Many of the 600 women jailed in the last year are victims of sexual assault and domestic abuse whose only crime was to run away from their assailants, the group said.
It called on the Afghan government to enforce its own Elimination of Violence Against Women (EVAW), and to stop its judges punishing female victims.
Although it is not a crime in Afghanistan for women to run away, the group said the country’s judges, including members of its Supreme Court, regard women who run away from their homes as criminals. Many of them who flee rapes and other assaults have been charged with seeking sex outside marriage, known as Zina in Afghanistan.
Those jailed for Zina include women and girls who have been raped or forced into prostitution, the group said.
AFP, Beirut -
More than 94,000 people have been killed in more than two years of conflict in Syria, the Syrian Observatory for Human Rights said in a newly-revised toll on Tuesday.
The watchdog group said it revised the toll — just two days after it announced a tally of 82,257 dead — after receiving new information from regime-controlled Alawite areas of the Sunni-majority country.
“Based on this information, the number of martyrs and dead killed since the beginning of the Syrian revolution is more than 94,000,” it said in a statement.
The group said it had received new figures from areas including Tartus and Latakia — strongholds on the Mediterranean coast of the Alawite minority to which President Bashar al-Assad belongs.
The information showed “that the number of casualties among the ranks of the Alawite community was much higher than the Observatory’s statistics which were published two days ago.”
On Sunday, the Britain-based watchdog which relies on a vast network of activists and medics on the ground put the death toll since the March 2011 start of the anti-regime uprising at 82,257, including 34,473 civilians.
In a Sunday talk show appearance, Issa said he would seek sworn testimony from veteran diplomat Thomas Pickering and retired Adm. Mike Mullen, the former chairman of the Joint Chiefs of Staff. The two conducted an independent investigation of the Sept. 11 attack that killed Ambassador Chris Stevens and three other Americans.
Their report was highly critical of the State Department’s handling of at the U.S. outpost.

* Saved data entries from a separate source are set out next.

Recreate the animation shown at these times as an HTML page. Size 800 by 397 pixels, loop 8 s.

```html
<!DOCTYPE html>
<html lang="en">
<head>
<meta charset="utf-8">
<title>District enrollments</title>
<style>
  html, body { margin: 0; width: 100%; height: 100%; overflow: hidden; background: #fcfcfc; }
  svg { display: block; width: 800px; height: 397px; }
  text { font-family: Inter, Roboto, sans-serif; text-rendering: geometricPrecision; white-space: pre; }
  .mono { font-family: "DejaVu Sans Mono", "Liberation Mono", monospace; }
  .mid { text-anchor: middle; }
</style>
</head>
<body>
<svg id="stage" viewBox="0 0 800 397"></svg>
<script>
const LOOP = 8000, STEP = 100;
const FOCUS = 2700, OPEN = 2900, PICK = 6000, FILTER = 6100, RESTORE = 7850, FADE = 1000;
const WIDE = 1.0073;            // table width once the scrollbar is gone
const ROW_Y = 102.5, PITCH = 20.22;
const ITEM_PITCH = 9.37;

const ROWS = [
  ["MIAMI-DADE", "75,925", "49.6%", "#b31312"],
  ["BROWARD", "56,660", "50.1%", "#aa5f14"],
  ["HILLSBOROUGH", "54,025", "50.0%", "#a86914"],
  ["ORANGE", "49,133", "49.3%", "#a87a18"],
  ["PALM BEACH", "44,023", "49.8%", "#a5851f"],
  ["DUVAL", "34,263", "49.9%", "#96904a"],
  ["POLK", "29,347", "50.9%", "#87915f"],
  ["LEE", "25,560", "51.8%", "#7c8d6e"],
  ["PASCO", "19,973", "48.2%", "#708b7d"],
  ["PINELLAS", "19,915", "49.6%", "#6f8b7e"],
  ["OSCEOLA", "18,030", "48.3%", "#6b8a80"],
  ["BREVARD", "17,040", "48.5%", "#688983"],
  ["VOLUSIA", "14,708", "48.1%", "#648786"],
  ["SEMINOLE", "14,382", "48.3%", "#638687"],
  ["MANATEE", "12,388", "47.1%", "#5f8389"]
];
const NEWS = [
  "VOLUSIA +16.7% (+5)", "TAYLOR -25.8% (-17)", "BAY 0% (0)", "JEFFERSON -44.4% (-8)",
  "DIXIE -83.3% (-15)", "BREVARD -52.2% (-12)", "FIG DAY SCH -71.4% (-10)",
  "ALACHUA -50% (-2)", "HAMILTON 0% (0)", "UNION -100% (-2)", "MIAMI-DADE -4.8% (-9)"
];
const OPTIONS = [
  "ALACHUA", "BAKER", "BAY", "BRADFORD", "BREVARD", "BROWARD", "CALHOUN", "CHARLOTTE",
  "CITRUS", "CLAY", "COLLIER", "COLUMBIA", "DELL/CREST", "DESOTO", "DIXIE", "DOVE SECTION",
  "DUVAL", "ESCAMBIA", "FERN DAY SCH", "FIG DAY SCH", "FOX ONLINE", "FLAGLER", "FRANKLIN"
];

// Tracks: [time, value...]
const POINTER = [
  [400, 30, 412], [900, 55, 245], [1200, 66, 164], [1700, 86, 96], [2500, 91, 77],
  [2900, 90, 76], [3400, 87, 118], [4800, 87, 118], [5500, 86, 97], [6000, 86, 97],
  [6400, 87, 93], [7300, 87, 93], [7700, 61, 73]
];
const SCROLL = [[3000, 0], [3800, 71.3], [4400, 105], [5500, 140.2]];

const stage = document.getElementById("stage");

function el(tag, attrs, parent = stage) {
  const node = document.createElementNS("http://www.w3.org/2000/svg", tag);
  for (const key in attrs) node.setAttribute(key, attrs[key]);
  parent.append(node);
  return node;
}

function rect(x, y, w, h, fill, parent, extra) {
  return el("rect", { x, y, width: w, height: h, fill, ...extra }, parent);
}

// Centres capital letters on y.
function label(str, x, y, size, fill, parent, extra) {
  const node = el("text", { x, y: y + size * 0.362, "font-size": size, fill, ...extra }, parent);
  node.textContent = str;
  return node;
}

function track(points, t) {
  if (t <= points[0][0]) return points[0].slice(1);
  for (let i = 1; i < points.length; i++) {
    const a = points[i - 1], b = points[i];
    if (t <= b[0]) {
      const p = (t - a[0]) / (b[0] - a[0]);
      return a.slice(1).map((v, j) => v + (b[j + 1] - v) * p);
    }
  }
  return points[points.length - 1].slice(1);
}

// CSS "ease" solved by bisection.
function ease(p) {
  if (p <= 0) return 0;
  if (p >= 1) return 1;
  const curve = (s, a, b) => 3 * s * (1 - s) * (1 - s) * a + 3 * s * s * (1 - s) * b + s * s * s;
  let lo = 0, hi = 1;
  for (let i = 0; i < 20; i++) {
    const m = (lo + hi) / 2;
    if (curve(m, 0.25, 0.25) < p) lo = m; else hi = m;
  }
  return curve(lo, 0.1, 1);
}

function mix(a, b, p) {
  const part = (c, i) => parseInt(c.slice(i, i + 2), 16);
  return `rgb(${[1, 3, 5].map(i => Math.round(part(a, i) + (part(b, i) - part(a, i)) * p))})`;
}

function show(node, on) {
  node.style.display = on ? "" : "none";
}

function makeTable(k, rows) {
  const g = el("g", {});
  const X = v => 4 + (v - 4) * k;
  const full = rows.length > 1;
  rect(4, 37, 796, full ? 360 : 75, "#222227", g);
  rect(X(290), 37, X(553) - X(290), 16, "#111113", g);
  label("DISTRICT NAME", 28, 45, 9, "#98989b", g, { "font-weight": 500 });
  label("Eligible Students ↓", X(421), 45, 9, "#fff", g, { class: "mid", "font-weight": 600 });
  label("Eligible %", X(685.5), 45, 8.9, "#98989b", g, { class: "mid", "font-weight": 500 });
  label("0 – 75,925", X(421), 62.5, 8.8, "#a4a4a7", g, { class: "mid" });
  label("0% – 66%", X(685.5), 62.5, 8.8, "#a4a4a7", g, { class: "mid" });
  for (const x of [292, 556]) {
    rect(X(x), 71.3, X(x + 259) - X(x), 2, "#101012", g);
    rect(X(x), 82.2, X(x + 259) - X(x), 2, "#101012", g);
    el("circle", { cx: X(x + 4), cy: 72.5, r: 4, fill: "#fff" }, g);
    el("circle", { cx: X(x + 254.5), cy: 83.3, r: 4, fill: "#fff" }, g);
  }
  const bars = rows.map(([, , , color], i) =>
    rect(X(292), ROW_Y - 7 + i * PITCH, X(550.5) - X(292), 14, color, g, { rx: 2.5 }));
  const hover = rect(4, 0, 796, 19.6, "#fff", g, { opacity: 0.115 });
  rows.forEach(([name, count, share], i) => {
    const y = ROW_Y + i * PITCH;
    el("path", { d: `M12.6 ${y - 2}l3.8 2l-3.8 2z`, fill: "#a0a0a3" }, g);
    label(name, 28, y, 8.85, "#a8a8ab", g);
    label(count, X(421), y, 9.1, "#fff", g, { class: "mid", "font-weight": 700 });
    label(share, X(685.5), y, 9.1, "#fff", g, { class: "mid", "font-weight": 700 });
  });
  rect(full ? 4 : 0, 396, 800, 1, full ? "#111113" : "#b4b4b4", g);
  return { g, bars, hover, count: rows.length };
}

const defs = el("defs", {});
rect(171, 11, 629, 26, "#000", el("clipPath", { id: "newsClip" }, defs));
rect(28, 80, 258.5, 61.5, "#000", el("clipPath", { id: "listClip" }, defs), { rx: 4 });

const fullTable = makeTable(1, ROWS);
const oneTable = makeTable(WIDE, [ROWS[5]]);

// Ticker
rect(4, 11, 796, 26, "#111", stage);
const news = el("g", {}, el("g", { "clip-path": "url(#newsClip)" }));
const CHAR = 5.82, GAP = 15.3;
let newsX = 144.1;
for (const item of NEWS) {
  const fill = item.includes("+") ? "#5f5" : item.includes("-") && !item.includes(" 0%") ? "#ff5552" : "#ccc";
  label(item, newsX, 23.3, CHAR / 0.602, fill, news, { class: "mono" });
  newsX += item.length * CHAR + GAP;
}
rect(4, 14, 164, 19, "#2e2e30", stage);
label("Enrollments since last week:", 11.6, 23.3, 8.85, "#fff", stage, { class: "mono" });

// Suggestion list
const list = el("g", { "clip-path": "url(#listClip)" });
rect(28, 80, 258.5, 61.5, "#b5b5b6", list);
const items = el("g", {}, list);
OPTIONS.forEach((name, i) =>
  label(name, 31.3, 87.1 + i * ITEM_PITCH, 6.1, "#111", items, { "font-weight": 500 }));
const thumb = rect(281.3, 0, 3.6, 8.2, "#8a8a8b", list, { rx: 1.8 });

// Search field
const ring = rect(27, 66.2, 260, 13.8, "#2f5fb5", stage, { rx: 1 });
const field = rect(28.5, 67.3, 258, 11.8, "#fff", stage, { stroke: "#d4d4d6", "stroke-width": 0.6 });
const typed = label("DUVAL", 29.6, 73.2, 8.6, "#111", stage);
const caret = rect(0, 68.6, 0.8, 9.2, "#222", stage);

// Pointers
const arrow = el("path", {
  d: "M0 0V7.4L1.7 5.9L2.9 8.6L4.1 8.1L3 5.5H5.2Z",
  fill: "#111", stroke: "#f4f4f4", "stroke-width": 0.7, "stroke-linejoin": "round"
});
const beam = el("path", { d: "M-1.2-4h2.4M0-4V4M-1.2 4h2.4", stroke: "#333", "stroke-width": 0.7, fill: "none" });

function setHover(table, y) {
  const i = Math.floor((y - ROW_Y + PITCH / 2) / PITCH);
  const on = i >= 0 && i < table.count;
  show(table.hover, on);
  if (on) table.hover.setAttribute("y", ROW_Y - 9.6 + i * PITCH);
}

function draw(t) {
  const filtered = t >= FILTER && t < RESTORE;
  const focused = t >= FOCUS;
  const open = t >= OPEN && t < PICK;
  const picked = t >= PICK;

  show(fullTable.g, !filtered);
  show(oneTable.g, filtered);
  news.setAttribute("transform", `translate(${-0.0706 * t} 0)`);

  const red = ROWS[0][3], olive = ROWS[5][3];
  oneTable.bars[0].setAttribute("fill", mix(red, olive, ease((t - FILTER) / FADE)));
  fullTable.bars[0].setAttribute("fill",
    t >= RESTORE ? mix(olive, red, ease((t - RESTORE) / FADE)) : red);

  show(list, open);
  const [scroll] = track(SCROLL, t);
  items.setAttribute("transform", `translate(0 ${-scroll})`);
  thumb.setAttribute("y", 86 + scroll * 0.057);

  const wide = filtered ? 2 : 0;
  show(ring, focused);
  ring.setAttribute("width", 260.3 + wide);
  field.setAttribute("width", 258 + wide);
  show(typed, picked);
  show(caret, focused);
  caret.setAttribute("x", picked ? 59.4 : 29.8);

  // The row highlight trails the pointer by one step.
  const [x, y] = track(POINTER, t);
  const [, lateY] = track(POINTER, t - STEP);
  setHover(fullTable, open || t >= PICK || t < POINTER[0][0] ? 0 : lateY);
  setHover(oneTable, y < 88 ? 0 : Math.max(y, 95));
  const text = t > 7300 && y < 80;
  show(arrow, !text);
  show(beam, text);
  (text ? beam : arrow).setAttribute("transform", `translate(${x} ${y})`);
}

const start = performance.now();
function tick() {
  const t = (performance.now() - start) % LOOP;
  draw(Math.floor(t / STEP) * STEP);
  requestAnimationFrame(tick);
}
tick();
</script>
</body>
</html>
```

Pickering, who also appeared on the Sunday shows, defended his scathing assessment but absolved former Secretary of State Hillary Rodham Clinton.
“We knew where the responsibility rested,” said Pickering, whose career working for Republican and Democratic administrations, spans four decades.
Issa said he wants to know with whom the pair spoke to reach their conclusions about Clinton. Cummings suggested that they testify in public before the committee on May 22.
“This is a failure, it needs to be investigated. Our committee can investigate. Now, Ambassador Pickering, his people and he refused to come before our committee,” Issa said Sunday.
Pickering, sitting next to Issa during an appearance on one Sunday show, disputed the chairman’s account and said that he was willing to testify before the committee.
“That is not true,” said the former top diplomat, referring to Issa’s claim that he refused to appear before the committee.
In a separate interview, Pickering said he asked, via the White House, to appear at last Wednesday’s hearing by the House Oversight and Government Reform Committee in which three State Department officials testified. He said he could have answered many of the questions lawmakers raised, such as whether U.S. military forces could have saved Americans had they dispatched F-16 jet fighters to the consulate, some 1,600 miles away from the nearest likely launching point.
“Mike Mullen, who was part of this report and indeed worked very closely with all of us and shared many of the responsibilities directly with me, made it very clear that his view as a former chairman of the Joint Chiefs of Staff that there were nothing within range that could have made a difference,” Pickering said.